There have been 3 deadly avalanches since the beginning of 2021, taking the lives of six people.
As Penrose saw the snow wave approaching, he immediately grabbed his avalanche backpack and alerted his brother of the slide.
“I pulled my Klim avalanche backpack and boom, nothing happened… A second later the snow hit and the swimming started,” Penrose informs.
Penrose then goes on to share a terrifying video of a massive wave of snow blasting toward his group of sled riders:
(Warning: The following videos contain language that may be offensive to some viewers)
According to Penrose, after the snow hit, he was able to unbury himself.
“Only being buried to my lower chest I dug myself out,” Penrose shares. “My little brother’s sled was running and I could hear the yelling on the radio… I could hear someone in the trees, but I couldn’t figure out where. I ran to my brother’s sled and turned it off. I now could hear him screaming my name.”

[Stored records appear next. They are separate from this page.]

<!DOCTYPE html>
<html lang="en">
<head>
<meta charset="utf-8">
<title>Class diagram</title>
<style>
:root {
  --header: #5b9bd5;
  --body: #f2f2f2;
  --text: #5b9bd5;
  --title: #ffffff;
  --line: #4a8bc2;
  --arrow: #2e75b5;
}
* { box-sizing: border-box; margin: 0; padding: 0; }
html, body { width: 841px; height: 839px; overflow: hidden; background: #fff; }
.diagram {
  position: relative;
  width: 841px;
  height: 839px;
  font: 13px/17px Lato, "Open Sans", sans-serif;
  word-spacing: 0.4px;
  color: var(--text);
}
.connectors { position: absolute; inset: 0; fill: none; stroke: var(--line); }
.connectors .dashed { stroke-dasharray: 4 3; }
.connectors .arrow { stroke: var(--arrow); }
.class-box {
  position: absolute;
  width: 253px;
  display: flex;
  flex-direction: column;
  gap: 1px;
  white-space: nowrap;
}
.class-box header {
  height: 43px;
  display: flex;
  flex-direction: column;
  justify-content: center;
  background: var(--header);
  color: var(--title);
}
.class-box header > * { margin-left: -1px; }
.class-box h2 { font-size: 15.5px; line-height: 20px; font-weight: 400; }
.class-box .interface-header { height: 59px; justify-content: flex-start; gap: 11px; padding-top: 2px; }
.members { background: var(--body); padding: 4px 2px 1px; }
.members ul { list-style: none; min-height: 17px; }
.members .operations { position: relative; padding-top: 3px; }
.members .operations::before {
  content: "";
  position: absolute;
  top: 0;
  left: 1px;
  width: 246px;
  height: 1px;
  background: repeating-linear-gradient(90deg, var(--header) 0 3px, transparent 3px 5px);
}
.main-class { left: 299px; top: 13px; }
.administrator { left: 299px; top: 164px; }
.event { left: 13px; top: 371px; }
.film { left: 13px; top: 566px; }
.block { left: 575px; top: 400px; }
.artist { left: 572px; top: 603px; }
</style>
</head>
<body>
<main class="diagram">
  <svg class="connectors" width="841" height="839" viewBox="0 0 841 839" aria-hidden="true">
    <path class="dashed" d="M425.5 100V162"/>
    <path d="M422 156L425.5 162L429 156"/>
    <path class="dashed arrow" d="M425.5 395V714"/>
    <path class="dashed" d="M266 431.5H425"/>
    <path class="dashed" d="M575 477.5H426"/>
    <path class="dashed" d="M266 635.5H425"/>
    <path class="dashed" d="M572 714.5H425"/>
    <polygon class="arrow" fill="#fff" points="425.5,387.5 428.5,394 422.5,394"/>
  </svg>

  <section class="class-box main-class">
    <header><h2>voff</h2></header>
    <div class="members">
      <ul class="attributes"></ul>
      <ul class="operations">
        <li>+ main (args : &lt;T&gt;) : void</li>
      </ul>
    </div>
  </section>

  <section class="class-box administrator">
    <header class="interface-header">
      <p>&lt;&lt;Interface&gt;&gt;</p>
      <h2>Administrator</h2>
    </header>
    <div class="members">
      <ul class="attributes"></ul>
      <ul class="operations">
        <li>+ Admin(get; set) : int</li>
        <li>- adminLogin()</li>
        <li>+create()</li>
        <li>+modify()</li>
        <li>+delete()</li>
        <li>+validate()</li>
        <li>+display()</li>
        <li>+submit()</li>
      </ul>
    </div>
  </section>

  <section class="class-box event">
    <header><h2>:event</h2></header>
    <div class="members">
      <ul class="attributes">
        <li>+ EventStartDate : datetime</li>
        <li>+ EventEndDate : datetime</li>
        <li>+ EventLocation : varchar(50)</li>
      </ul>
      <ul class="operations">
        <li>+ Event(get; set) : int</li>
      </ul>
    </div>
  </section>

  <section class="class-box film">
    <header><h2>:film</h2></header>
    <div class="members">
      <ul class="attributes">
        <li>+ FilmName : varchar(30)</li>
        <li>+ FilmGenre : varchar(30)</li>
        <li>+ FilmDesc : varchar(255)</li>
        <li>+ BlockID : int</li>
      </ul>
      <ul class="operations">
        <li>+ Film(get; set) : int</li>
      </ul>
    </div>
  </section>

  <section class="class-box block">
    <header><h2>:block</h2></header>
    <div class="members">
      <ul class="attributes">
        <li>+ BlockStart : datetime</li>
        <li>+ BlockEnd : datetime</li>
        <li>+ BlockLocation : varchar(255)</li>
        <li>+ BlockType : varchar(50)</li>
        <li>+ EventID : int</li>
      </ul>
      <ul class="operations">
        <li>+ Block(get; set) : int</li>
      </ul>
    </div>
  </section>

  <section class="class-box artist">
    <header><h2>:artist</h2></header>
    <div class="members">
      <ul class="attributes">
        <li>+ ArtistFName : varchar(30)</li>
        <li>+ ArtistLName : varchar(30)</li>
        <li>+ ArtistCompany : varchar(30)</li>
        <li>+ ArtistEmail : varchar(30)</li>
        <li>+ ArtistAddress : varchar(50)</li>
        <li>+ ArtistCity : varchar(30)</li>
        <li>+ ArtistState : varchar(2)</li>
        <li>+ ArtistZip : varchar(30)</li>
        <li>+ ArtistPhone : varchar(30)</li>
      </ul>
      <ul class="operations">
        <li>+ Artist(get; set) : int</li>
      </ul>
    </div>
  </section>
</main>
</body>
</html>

Penrose then shares a video of him uncovering his brother following the near deadly slide.
“Had I not been able to hear his voice I would of been lost,” adds Penrose. “My beacon, probe, and shovel were all in my backpack but I would of had no clue what to do first. Let me tell you There is no worse feeling than having your little brother buried. I followed his voice and saw the top of his black helmet and his voice and started digging. About 60 seconds later I had his face uncovered.”
According to officials, some group members who were buried, were able to unbury themselves out.
This all occurred on the same day four skiers died in a Millcreek avalanche.
According to the Utah Avalanche Center, that was the deadliest avalanche in Utah history since 1992 where four others also died.
And just before that in January, two men also died after being buried in Utah’s avalanches.
The death of 57-year-old Kurt Damshroder marks the second person to die in an avalanche in Summit County in January.
His story, along with the late 31-year-old Kevin Jack Steuterman, has heightened safety concerns in the backcountry.
Craig Gordon with Utah’s Avalanche Association said it is wise to listen to any warnings put out, especially if there is a high avalanche risk.
Avalanches may seem to strike without warning, making avoiding one seemingly impossible. But, according to the Utah Avalanche Center, avalanches are often triggered and there can be signs that one is about to happen.
Here are some interesting facts from the Utah Avalanche Center about avalanches that can help you be more prepared if faced with one:
- Avalanches are often triggered by people: In 90% of avalanche accidents, the victim or someone with the victim triggers the avalanche in some way. When natural avalanches occur, it is usually because snow is blown over weak layers of snow or rapid warming weakens the layers. In these cases, there are often clear signs that the snow is unstable.
- Avalanches are not usually made up of loose snow: Rather, dangerous avalanches are caused by plates or layers of snow which can weaken and shatter, causing them to slide. Avalanches made up of loose snow (called sluffs) do not often cause deaths or any notable damage.
- Avalanche debris settles like concrete: If you are buried in avalanche debris, it can be close to impossible to dig yourself out.
- Avalanches are not usually caused by loud noises: It would take vibration from an extremely loud noise, like an explosion, to cause an avalanche. The noise would have to occur very close and under already very unstable conditions in which an avalanche was likely to occur naturally anyway.
- Avalanche victims are often recreating in the backcountry: Snowmobilers are almost twice as likely to die from an avalanche than from any other snow activity.
- People caught in avalanches don’t die from lack of oxygen: Even dense avalanche debris is usually full of air. Those buried in snow are more likely to die from carbon dioxide poisoning which collects around their mouth.
- For avalanche victims, the first 15 minutes are key: 93% of buried avalanche victims are found alive if they are rescued within the first 15 minutes. After 45 minutes, only 20 to 30 percent are recovered alive.